History-based breadcrumbs are defined by where you are on the website, and where you have previously been. For example, the breadcrumb trail may show your current position on the website, like a hierarchical-based breadcrumb, or present based on a series of attributes selected (like an attribute-based breadcrumb trail such as “Product > Menswear > Trainers”) but before these breadcrumbs are shown, the option to return “< Back to homepage” or “< Back to search results” is presented to lead the user to a prior page visited before they reached their current location on the website.
Google uses breadcrumbs, both in search results to indicate the location of your page on the website and to determine the overall structure of your website as a whole. The more Google understands how all of your website pages connect, the easier it is to index and push users to the correct webpage location based on their search queries.
Breadcrumbs also improve your user experience (UX) by improving the ease of navigation around your website and products. Organic search is common so although the user could begin anywhere on the website depending on what they searched to find it, breadcrumbs are a helpful, ideal way of continuing to browse further content within your website.
Sometimes it can be challenging to assess which content is truly benefiting your website. Gaining clarity on this through Google Analytics can be beneficial as the data may reflect a clearer perspective on what is and is not working to your advantage. Making decisions based purely on the data may not be the only way forward, however. If certain pages, articles or content you view as key to your website is not doing as well as other pieces, ask yourself why? Can it be improved? Is this content lacking in rich keywords compared to other pages?
Pay attention to the analytics and use it to your advantage, whether to improve the rank of your current content or to assess if there are aspects you should make the difficult decision to omit. Being honest about what is and isn’t working is a key step, and confirming that everything you are putting out there is benefitting you, positioned correctly and is relevant to your goals is vital. Equally, if you notice during the restructure process that there are gaps in your content, don’t be afraid to fill them so long as you account for your website organisation and presentation in the process. Growing your content and improving your website is as continuous as restructuring; be sure to account for both.
As your products and services develop, change, and sell out; your online content will evolve. Blogposts may be deleted, products may no longer be available, and simply leaving gaps in your website may not be the best presentation for your customers and readers. Therefore, your structure may too require maintaining and reorganising.

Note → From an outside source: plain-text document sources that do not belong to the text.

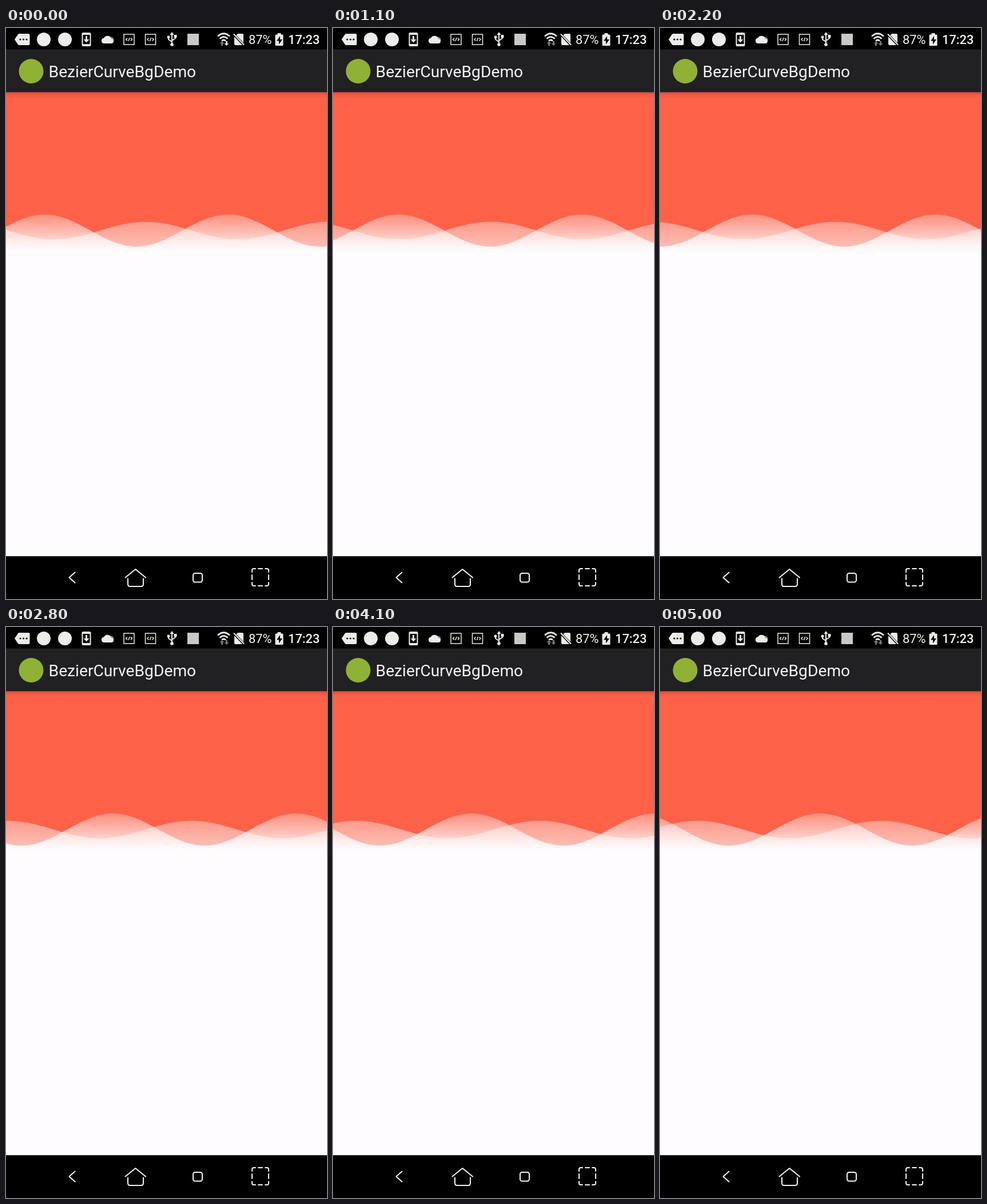
Recreate the animation shown at these times as an HTML page. Size 561x998 px, loop 5.1 s.

```html
<!DOCTYPE html>
<html lang="en">
<head>
<meta charset="utf-8">
<title>BezierCurveBgDemo</title>
<style>
  html, body { margin: 0; width: 100%; height: 100%; overflow: hidden; background: #fefcfe; }
  svg { display: block; width: 561px; height: 998px; }
  text { font-family: Roboto, sans-serif; fill: #f4f4f4; }
  .status { fill: #ececec; }
  .cut { fill: #000; }
  .line { fill: none; stroke: #ececec; stroke-width: 2; }
  .fine { stroke-width: 1.5; }
  .bold { stroke-width: 2.7; }
  .nav { fill: none; stroke: #f4f4f4; stroke-width: 2; stroke-linecap: round; stroke-linejoin: round; }
</style>
</head>
<body>
<svg viewBox="0 0 561 998">
  <defs>
    <linearGradient id="tall" gradientUnits="userSpaceOnUse" x1="0" y1="320" x2="0" y2="392">
      <stop offset="0" stop-color="#fefcfe" stop-opacity=".23"/>
      <stop offset=".6" stop-color="#fefcfe" stop-opacity=".66"/>
      <stop offset="1" stop-color="#fefcfe"/>
    </linearGradient>
    <linearGradient id="low" gradientUnits="userSpaceOnUse" x1="0" y1="336" x2="0" y2="392">
      <stop offset="0" stop-color="#fefcfe" stop-opacity=".36"/>
      <stop offset="1" stop-color="#fefcfe" stop-opacity=".64"/>
    </linearGradient>
    <linearGradient id="shade" x1="0" y1="0" x2="0" y2="1">
      <stop offset="0" stop-color="#501a10" stop-opacity=".28"/>
      <stop offset=".4" stop-color="#501a10" stop-opacity=".09"/>
      <stop offset="1" stop-color="#501a10" stop-opacity="0"/>
    </linearGradient>
    <g id="code">
      <rect class="line fine" x="1" y="1" width="18" height="18"/>
      <path class="line fine" d="M7 7.500l-2.500 2.500 2.500 2.500M13 7.500l2.500 2.500-2.500 2.500M11 7l-2 6"/>
    </g>
  </defs>

  <rect y="112" width="561" height="280" fill="#fd6249"/>
  <path id="lowWave" fill="url(#low)"/>
  <path id="tallWave" fill="url(#tall)"/>
  <rect y="392" width="561" height="532" fill="#fefcfe"/>

  <rect width="561" height="38" fill="#000"/>
  <rect y="37.400" width="561" height="74.800" fill="#212023"/>
  <rect y="112.200" width="561" height="11" fill="url(#shade)"/>
  <circle cx="44" cy="75.500" r="21.500" fill="#8fb135"/>
  <text x="74.600" y="86" font-size="28.200">BezierCurveBgDemo</text>

  <g class="status">
    <path d="M15 20l6-9q1-1 2-1h16q2.500 0 2.500 2.500v15q0 2.500-2.500 2.500H23q-1 0-2-1z"/>
    <g class="cut">
      <circle cx="25" cy="20" r="1.600"/><circle cx="30.500" cy="20" r="1.600"/><circle cx="36" cy="20" r="1.600"/>
    </g>
    <circle cx="66" cy="20" r="12"/>
    <circle cx="103" cy="20" r="12"/>
    <rect x="132.500" y="8" width="16" height="24" rx="2.500"/>
    <path class="cut" d="M134.500 12h12v16h-12z"/>
    <path d="M139 14h3v6h3.500l-5 5.500-5-5.500h3.500z"/>
    <circle cx="183" cy="21" r="5.500" fill="#8d8d8d"/>
    <path d="M171 27a4.800 4.800 0 0 1 0-9.500a7 7 0 0 1 13 1.500a4 4 0 0 1 0 8z"/>
    <use href="#code" x="205" y="10"/>
    <use href="#code" x="242.500" y="10"/>
    <path class="line" d="M290 11v17M290 24l-6-4v-4M290 22l6-4v-4"/>
    <path d="M290 7l3.500 5h-7zM293.500 12h5v5h-5z"/>
    <circle cx="284" cy="16" r="2.500"/><circle cx="290" cy="29" r="2.800"/>
    <rect x="317" y="10" width="20" height="20" fill="#c9c9c9"/>
    <g class="line bold">
      <path d="M370 14.500q10.500-9.500 21 0"/>
      <path d="M373.500 18.700q7-6.500 14 0"/>
      <path d="M377 22.500q3.500-3 7 0"/>
    </g>
    <path fill="#777" d="M376 31v-4h-2.500l4-4 4 4H379v4z"/>
    <path id="download" d="M384 23h3v4h2.500l-4 4-4-4h2.500z"/>
    <path d="M405 10h8q2 0 2 2v16q0 2-2 2h-12q-2 0-2-2V16z"/>
    <path d="M398 11l18 19" stroke="#000" stroke-width="4"/>
    <path class="line" d="M398 10.500l18 19"/>
    <path d="M474.500 9h6v2.500h2.500q1.500 0 1.500 1.500v16.500q0 1.500-1.500 1.500h-11q-1.500 0-1.500-1.500V13q0-1.500 1.500-1.500h2.500z"/>
    <path class="cut" d="M479 14l-6 8.500h4v6l6-8.500h-4z"/>
  </g>
  <text x="424" y="28" font-size="21.800" fill="#ececec">87%</text>
  <text x="493" y="28" font-size="21.800" font-weight="500">17:23</text>

  <rect y="923.200" width="561" height="75" fill="#000"/>
  <g class="nav">
    <path d="M120.500 951.500l-10 9 10 9"/>
    <path d="M208.500 960.500l17.800-14.500 17.800 14.500M213 962.500v9.500q0 4 4 4h19q4 0 4-4v-9.500"/>
    <rect x="327" y="953" width="16" height="15.500" rx="3.500"/>
    <path d="M430 951v-3q0-3 3-3h3M453 945h3q3 0 3 3v3M459 969v3q0 3-3 3h-3M436 975h-3q-3 0-3-3v-3
      M441 945h7M441 975h7M430 956v8M459 956v8"/>
  </g>
</svg>
<script>
  const LOOP = 5100, STEPS = 51, PERIOD = 320.5, MID = 354;
  const $ = id => document.getElementById(id);

  function wave(el, crest, amp, speed) {
    let d = 'M-400 392';
    for (let x = -400; x <= 600; x += 4) {
      const y = MID - amp * Math.cos((x - crest) / PERIOD * 2 * Math.PI);
      d += `L${x} ${y.toFixed(2)}`;
    }
    el.setAttribute('d', d + 'V392Z');
    el.animate(
      [{ transform: 'translateX(0px)' }, { transform: `translateX(${speed * LOOP}px)` }],
      { duration: LOOP, iterations: Infinity, easing: `steps(${STEPS})` }
    );
  }

  wave($('lowWave'), 244.6, 15.3, 0.0283);
  wave($('tallWave'), 67.8, 28, 0.0425);

  // The download arrow is lit briefly at the start of each loop.
  const lit = 300 / LOOP;
  $('download').animate(
    [{ fill: '#ececec', offset: 0 }, { fill: '#ececec', offset: lit },
     { fill: '#777', offset: lit }, { fill: '#777', offset: 1 }],
    { duration: LOOP, iterations: Infinity }
  );
</script>
</body>
</html>
```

Quantity of content can also require you to restructure your website and individual web pages. Cluttered, busy web pages can confuse and overwhelm viewers, leading to a negative user experience (UX). As your website or blog grows, it is important to continuously evaluate and update your site structure for optimum SEO. In an ideal world, restructuring is a continuous process, but sometimes your content can grow and develop at a rate that is challenging to keep on top of from an organisation perspective.
It is very easy for a rapidly growing website to get out of hand in terms of how to structure and continuously restructure it. If you are struggling to determine the best way forward, do not hesitate to contact us. We would be happy to assess your content and work with you to design a structure best fit for your requirements and goals. Sometimes an outside perspective can bring you the clarity you need